While states cannot control whether every college credit earned through dual enrollment will transfer or meet degree requirements for a student’s major, this should not prevent them from supporting dual enrollment or from trying to manage the small but significant risks relating to credit transfer. At a minimum, students and families need to be fully informed about the prospects of their credits to transfer in and out of state. Best practices include promoting college course taking aligned with in-state transfer/articulation lists and encouraging programs that put students on a guided pathway comprising sequences of courses that lead to a postsecondary degree or credential, including schools with an Early College Design.

What incentives, levers, or structures can policymakers use to build the supply and capacity of teachers to teach college courses for dual credit?

Dual enrollment is likely to see limits in participation without strategies to increase the supply of teachers who can teach for both high school and college credit.
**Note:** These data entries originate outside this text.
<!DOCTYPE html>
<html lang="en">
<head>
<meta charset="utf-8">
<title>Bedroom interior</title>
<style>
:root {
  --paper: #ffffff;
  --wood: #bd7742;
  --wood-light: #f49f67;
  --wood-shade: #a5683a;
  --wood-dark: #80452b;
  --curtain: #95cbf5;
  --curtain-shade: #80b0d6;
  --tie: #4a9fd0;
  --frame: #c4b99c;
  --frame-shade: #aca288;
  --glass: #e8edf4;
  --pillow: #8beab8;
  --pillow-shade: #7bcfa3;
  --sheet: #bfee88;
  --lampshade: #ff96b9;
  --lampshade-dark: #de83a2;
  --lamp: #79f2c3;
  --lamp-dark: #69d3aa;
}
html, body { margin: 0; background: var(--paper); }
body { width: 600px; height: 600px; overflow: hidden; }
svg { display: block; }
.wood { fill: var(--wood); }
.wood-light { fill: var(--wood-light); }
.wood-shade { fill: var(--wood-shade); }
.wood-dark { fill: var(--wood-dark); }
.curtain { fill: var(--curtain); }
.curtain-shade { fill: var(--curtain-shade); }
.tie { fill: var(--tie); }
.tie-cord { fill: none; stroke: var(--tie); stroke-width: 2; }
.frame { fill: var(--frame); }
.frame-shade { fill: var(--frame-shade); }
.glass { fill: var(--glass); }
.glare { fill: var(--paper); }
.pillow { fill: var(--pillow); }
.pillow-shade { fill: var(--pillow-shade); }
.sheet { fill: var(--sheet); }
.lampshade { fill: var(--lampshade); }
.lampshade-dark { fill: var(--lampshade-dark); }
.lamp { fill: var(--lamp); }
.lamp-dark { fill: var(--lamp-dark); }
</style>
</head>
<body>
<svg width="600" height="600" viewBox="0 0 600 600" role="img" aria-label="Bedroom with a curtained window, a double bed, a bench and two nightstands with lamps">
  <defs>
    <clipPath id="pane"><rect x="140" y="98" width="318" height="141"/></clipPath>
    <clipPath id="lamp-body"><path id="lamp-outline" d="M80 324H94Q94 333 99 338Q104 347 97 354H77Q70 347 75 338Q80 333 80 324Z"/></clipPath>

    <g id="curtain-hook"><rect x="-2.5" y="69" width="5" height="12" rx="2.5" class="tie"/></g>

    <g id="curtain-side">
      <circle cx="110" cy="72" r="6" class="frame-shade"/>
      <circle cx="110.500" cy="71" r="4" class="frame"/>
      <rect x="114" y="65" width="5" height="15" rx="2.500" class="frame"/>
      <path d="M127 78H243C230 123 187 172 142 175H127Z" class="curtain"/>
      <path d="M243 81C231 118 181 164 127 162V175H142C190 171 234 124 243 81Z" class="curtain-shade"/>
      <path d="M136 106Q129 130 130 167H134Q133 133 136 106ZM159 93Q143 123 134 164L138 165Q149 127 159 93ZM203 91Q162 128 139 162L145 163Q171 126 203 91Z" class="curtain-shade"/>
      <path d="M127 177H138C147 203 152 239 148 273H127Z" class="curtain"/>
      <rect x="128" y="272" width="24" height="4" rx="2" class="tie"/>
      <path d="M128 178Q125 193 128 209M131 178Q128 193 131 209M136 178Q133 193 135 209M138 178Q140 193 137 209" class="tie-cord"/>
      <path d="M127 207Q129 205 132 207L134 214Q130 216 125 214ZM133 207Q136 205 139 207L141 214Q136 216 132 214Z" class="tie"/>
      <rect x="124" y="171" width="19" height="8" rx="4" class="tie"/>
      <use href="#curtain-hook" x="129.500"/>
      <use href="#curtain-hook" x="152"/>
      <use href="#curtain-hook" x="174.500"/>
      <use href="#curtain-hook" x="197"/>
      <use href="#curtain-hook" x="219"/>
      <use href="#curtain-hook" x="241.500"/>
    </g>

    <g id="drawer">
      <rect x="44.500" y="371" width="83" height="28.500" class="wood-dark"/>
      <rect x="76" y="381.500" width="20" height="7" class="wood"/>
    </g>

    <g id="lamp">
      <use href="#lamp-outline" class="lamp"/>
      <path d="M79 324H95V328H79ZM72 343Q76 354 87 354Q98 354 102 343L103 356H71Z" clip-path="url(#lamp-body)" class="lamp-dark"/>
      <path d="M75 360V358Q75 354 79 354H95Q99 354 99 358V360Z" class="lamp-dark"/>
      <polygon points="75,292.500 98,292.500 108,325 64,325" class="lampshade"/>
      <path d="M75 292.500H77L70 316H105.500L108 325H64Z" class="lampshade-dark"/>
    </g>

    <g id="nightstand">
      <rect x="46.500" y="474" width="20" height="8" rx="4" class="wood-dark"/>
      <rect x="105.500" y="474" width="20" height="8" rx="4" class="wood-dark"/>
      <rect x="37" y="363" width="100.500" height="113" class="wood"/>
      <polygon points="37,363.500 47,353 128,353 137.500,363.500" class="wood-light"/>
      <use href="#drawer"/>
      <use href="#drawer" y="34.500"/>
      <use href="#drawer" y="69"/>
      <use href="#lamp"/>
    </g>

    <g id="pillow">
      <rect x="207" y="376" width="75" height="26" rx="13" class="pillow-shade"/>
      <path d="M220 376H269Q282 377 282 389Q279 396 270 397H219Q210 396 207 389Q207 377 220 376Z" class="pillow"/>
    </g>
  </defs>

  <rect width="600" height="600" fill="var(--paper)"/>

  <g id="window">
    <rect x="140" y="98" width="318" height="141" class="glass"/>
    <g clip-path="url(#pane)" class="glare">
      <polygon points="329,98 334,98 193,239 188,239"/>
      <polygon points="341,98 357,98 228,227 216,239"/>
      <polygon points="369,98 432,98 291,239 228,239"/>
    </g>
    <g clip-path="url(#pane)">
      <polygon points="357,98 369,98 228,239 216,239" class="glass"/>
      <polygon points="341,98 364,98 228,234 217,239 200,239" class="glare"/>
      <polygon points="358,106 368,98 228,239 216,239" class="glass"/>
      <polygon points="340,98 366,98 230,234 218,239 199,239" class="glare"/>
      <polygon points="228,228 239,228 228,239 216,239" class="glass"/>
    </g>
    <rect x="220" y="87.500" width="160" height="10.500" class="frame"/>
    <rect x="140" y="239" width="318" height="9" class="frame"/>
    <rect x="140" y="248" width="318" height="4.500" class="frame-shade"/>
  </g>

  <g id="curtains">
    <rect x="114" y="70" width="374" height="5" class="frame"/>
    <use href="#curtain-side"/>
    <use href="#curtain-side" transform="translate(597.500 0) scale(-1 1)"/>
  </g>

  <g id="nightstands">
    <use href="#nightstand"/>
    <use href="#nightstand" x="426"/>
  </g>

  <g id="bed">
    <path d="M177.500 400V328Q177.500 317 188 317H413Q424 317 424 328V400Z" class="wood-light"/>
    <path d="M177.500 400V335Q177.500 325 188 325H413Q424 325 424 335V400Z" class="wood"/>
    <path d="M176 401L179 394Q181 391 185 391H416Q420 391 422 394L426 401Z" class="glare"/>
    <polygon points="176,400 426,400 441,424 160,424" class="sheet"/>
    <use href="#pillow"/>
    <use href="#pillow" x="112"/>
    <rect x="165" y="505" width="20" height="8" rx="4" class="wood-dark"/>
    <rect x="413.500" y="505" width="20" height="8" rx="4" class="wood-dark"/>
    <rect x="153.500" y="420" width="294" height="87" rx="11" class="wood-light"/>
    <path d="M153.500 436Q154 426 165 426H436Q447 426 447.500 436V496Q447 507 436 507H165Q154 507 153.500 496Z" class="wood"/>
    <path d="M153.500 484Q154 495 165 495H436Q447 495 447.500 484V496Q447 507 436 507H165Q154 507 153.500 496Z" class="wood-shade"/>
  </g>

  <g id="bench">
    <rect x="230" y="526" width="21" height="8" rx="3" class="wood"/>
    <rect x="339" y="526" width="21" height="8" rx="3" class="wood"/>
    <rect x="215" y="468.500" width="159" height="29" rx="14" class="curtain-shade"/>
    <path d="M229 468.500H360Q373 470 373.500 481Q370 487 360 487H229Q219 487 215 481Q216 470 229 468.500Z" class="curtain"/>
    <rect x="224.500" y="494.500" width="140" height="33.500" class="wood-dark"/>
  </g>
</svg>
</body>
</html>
In many instances, highly qualified K-12 teachers do not meet the requirements to be hired as adjunct college faculty members to deliver dual credit courses (typically a master’s degree plus a minimum number of subject area credits). And college instructors are not necessarily motivated or trained to effectively teach high school students. In heavily unionized K-12 and community college contexts, instructors from one side of the secondary-postsecondary divide are sometimes viewed as threats to job security by those on the other side.

The Education Commission of the States has documented strategies, such as loan forgiveness programs, that a few states are implementing to support more K-12 teachers to become qualified to teach college courses. Teacher preparation programs, accrediting agencies, and unions might also need to take more proactive stances to help test new approaches that align K-12 and postsecondary teacher credentialing and training, along with other innovations to build the capacity and supply of instructors who can successfully teach college courses for dual credit.

How can policy promote more equity in opportunities for participation in dual enrollment?

Research suggests that dual enrollment’s benefits apply to students underrepresented among college goers and completers—but such students may have fewer opportunities to reap these benefits. Based on available data, racial minority and low-income students generally appear to participate at proportionately lower rates than their peers. This is due to a host of barriers, but they probably include costs (if students are not in a state or program that covers them) and challenges meeting eligibility requirements for college courses.

To promote equity of opportunity for dual enrollment, states can try to focus on inputs by investing in early college schools that are designed to prepare low-income youth for success in college courses; they can also focus on outputs by requiring LEAs to report through K-12 accountability systems on the completion of college courses by key subgroups of students. Beyond these traditional methods, states will probably need to expand blended online courses to reach students in rural and other communities with limited access to local colleges. And as discussed earlier, coverage for college course costs will need to be provided to ensure that low-income students can participate.

Dual enrollment has come a long way in gaining acceptance by education leaders as a strategy for promoting college entry and completion for high school students, but it will need to grapple with these and other challenges if it’s to become more widespread while maintaining quality.

*One exception is when LEAs have a fee structure with colleges to pay professors a stipend to teach fully enrolled sections of courses for dual credit at a rate that makes it economical to substitute these courses for those that would otherwise be taught by high school faculty for high school credit only. The most economical arrangement for the high school is to have a college offer adjunct faculty status to qualified teachers already on an LEA’s payroll.